■ EXTRACTED ENTRIES:

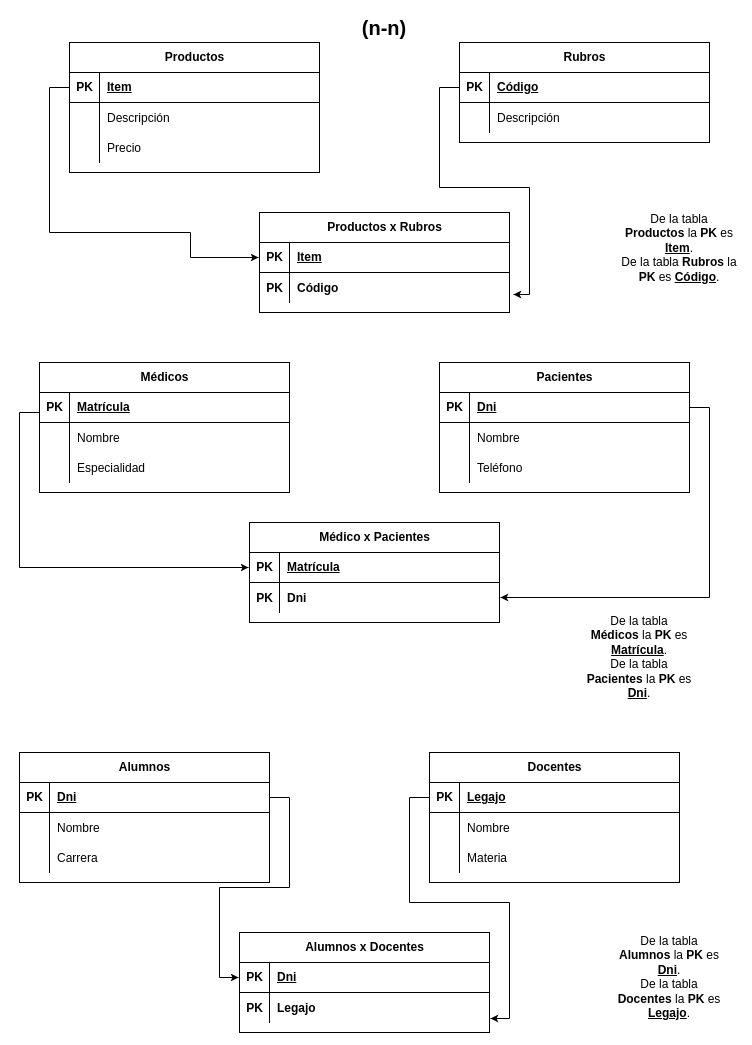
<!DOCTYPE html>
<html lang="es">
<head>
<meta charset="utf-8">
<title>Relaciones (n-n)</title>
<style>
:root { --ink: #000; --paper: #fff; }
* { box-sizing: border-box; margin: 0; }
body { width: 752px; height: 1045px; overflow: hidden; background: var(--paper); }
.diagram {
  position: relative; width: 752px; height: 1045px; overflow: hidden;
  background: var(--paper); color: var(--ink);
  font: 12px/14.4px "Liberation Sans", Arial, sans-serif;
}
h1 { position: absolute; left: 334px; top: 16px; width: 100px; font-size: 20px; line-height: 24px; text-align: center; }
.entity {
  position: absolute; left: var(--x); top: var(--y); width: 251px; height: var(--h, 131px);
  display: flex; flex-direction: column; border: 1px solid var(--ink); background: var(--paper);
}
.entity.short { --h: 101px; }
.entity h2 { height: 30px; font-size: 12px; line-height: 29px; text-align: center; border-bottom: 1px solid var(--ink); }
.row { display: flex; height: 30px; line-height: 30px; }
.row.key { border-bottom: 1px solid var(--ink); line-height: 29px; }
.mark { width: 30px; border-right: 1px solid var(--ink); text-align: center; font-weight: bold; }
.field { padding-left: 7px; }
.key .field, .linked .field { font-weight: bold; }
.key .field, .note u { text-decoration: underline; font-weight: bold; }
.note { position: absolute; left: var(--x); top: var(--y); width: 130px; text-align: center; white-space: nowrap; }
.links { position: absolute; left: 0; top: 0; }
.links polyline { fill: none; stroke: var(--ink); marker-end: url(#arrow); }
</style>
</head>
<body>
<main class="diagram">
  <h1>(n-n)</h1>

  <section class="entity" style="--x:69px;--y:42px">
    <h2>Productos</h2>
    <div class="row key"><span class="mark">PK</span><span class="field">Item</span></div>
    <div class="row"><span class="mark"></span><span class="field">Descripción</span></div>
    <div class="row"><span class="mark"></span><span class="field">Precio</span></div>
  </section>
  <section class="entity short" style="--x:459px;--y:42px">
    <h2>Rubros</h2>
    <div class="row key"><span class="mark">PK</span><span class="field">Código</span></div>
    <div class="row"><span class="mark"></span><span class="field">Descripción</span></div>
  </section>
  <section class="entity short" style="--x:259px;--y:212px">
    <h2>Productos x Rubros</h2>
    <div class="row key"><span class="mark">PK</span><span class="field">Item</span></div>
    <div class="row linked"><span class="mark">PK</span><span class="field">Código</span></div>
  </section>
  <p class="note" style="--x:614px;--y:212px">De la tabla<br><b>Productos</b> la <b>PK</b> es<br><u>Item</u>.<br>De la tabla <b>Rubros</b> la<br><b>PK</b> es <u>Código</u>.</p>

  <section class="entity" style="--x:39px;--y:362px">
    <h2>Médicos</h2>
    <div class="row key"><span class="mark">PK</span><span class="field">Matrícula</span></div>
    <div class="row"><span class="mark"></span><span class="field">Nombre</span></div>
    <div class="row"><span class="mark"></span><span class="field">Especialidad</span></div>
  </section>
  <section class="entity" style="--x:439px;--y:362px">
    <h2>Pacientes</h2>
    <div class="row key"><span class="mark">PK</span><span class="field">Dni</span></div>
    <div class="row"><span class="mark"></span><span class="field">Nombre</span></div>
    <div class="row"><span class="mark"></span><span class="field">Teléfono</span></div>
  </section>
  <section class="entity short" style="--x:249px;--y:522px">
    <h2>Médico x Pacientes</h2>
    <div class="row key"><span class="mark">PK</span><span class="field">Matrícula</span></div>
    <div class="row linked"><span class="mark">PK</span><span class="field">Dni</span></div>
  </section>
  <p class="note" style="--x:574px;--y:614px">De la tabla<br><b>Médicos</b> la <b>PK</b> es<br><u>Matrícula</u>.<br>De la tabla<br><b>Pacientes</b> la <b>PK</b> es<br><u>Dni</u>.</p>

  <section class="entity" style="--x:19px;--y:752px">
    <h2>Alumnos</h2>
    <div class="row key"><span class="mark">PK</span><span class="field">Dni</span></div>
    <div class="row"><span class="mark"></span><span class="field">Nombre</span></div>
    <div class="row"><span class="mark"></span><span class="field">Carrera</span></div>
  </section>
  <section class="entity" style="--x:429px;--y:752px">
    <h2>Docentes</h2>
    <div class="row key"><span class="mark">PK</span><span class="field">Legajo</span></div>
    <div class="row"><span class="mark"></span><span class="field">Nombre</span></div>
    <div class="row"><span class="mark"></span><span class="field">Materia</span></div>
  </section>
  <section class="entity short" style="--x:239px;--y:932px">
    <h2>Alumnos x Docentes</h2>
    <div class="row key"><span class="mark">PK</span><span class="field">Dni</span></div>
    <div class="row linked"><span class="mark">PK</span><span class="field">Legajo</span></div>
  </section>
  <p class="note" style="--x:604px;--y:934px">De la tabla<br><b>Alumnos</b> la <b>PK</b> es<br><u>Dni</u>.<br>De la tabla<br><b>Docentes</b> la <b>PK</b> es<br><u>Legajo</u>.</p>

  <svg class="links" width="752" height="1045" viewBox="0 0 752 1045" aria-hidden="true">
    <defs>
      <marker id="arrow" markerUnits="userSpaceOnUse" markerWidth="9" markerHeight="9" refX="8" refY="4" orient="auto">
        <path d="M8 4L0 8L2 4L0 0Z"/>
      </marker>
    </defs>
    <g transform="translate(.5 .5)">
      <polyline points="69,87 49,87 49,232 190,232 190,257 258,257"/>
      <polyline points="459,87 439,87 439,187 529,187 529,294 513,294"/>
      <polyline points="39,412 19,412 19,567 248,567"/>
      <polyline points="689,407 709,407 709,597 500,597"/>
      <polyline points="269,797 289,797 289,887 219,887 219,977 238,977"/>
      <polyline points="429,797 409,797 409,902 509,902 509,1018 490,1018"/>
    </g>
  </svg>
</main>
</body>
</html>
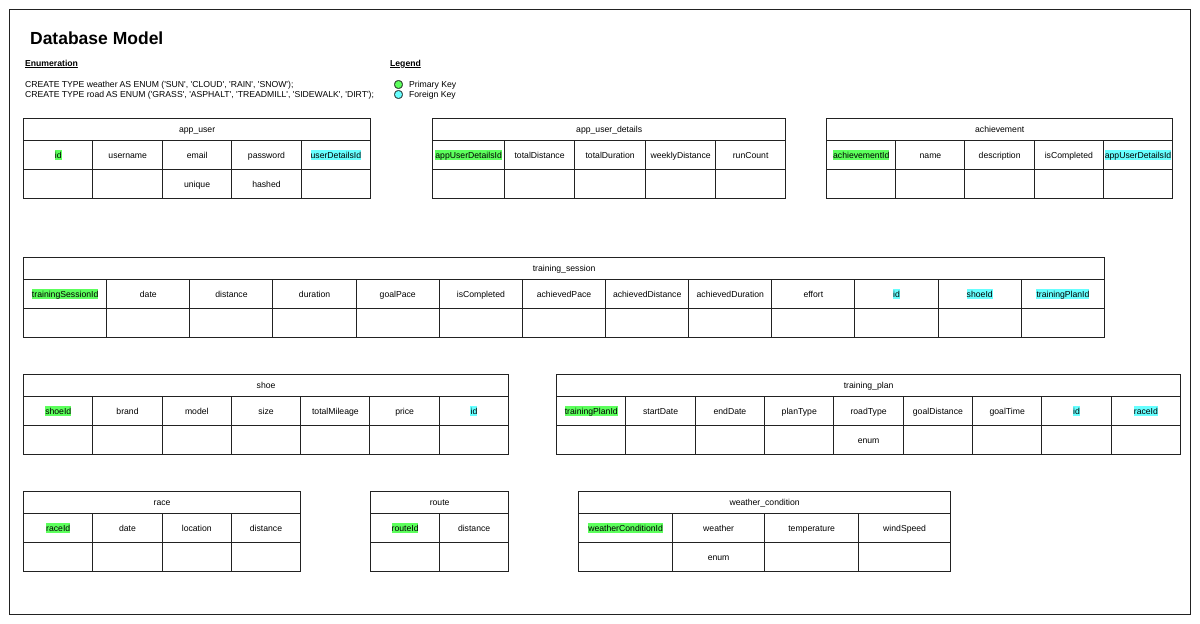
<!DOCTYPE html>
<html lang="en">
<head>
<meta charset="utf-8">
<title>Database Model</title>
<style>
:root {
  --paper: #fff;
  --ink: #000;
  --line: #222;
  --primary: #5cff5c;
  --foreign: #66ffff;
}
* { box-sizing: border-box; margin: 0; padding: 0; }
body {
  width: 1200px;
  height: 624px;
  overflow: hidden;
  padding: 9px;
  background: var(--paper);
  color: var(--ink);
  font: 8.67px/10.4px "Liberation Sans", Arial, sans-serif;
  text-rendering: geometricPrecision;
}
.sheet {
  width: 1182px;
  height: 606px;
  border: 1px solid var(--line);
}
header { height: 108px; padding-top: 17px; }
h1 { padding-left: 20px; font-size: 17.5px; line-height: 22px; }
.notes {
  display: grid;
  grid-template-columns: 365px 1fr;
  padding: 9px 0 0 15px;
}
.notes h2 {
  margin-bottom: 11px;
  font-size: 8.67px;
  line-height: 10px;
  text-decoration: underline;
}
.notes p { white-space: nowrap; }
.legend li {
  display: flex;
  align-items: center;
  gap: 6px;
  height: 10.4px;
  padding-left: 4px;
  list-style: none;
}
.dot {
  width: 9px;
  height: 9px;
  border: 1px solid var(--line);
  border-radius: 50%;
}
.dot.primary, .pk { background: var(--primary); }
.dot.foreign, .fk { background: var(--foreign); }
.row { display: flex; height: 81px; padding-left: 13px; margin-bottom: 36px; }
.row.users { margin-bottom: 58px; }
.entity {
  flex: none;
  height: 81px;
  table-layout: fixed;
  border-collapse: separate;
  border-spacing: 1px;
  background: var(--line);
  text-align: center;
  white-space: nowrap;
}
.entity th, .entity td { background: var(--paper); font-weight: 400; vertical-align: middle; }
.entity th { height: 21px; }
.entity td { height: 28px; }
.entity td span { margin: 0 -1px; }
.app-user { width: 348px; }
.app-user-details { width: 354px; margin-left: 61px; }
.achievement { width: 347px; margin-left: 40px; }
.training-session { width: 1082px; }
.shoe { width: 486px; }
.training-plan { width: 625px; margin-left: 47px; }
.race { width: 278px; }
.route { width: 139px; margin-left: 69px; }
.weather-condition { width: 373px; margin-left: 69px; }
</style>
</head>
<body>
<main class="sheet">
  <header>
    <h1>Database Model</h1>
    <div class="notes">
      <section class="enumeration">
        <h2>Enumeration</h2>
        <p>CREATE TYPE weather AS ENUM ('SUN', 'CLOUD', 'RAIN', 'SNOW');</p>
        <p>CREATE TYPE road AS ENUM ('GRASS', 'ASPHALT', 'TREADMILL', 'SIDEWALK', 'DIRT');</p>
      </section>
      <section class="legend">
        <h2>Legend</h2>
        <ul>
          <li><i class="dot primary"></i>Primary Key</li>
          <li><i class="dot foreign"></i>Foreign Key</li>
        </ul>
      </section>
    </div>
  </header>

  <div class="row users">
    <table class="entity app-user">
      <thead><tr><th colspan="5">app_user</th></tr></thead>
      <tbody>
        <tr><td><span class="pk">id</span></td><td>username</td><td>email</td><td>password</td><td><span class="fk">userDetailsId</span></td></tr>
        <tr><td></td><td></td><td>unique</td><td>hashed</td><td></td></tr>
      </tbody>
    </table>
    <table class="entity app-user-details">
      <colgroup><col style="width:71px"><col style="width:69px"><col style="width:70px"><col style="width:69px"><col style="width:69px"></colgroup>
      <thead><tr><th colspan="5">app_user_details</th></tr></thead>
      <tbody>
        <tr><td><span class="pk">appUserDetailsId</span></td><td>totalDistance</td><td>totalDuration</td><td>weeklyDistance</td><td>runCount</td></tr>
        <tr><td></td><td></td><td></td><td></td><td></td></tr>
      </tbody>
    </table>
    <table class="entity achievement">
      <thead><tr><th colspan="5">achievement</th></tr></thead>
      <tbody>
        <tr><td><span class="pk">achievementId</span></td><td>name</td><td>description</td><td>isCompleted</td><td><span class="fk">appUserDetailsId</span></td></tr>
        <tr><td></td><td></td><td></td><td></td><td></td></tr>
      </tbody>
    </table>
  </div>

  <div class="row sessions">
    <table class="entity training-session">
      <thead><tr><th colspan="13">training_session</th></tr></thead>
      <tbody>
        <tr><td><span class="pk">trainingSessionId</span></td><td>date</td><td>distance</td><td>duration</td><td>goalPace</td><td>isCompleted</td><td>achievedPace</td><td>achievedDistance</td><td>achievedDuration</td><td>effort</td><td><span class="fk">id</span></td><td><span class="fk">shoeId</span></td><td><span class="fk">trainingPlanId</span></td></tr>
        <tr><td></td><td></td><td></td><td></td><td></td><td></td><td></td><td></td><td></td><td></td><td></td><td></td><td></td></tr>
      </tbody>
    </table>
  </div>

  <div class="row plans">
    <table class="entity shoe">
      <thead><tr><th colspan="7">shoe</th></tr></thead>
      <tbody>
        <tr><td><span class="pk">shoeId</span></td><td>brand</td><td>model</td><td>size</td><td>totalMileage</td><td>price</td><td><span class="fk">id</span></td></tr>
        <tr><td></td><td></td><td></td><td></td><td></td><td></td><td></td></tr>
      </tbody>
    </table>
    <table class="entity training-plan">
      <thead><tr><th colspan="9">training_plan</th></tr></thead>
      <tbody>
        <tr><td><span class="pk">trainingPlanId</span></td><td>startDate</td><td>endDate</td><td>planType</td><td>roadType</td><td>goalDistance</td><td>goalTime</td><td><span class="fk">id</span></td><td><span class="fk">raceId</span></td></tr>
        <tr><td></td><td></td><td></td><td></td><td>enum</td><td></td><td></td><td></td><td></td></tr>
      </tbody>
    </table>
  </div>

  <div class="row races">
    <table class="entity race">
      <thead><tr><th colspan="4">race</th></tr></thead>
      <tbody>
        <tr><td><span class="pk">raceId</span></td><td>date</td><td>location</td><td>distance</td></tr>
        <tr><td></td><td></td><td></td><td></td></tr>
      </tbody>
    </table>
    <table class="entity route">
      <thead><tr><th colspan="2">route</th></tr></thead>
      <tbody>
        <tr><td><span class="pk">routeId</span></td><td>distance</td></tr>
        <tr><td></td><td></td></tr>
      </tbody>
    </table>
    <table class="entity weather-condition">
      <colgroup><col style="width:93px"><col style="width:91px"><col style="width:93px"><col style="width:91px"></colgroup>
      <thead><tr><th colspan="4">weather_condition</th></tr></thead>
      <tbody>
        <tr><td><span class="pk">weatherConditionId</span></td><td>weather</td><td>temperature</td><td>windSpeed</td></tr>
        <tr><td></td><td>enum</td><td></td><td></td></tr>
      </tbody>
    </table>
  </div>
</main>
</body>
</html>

■ PROMPT: Could you give the number of lines in the data above that contain the string "points", with no other words?

■ EXERCISE ANSWER: 6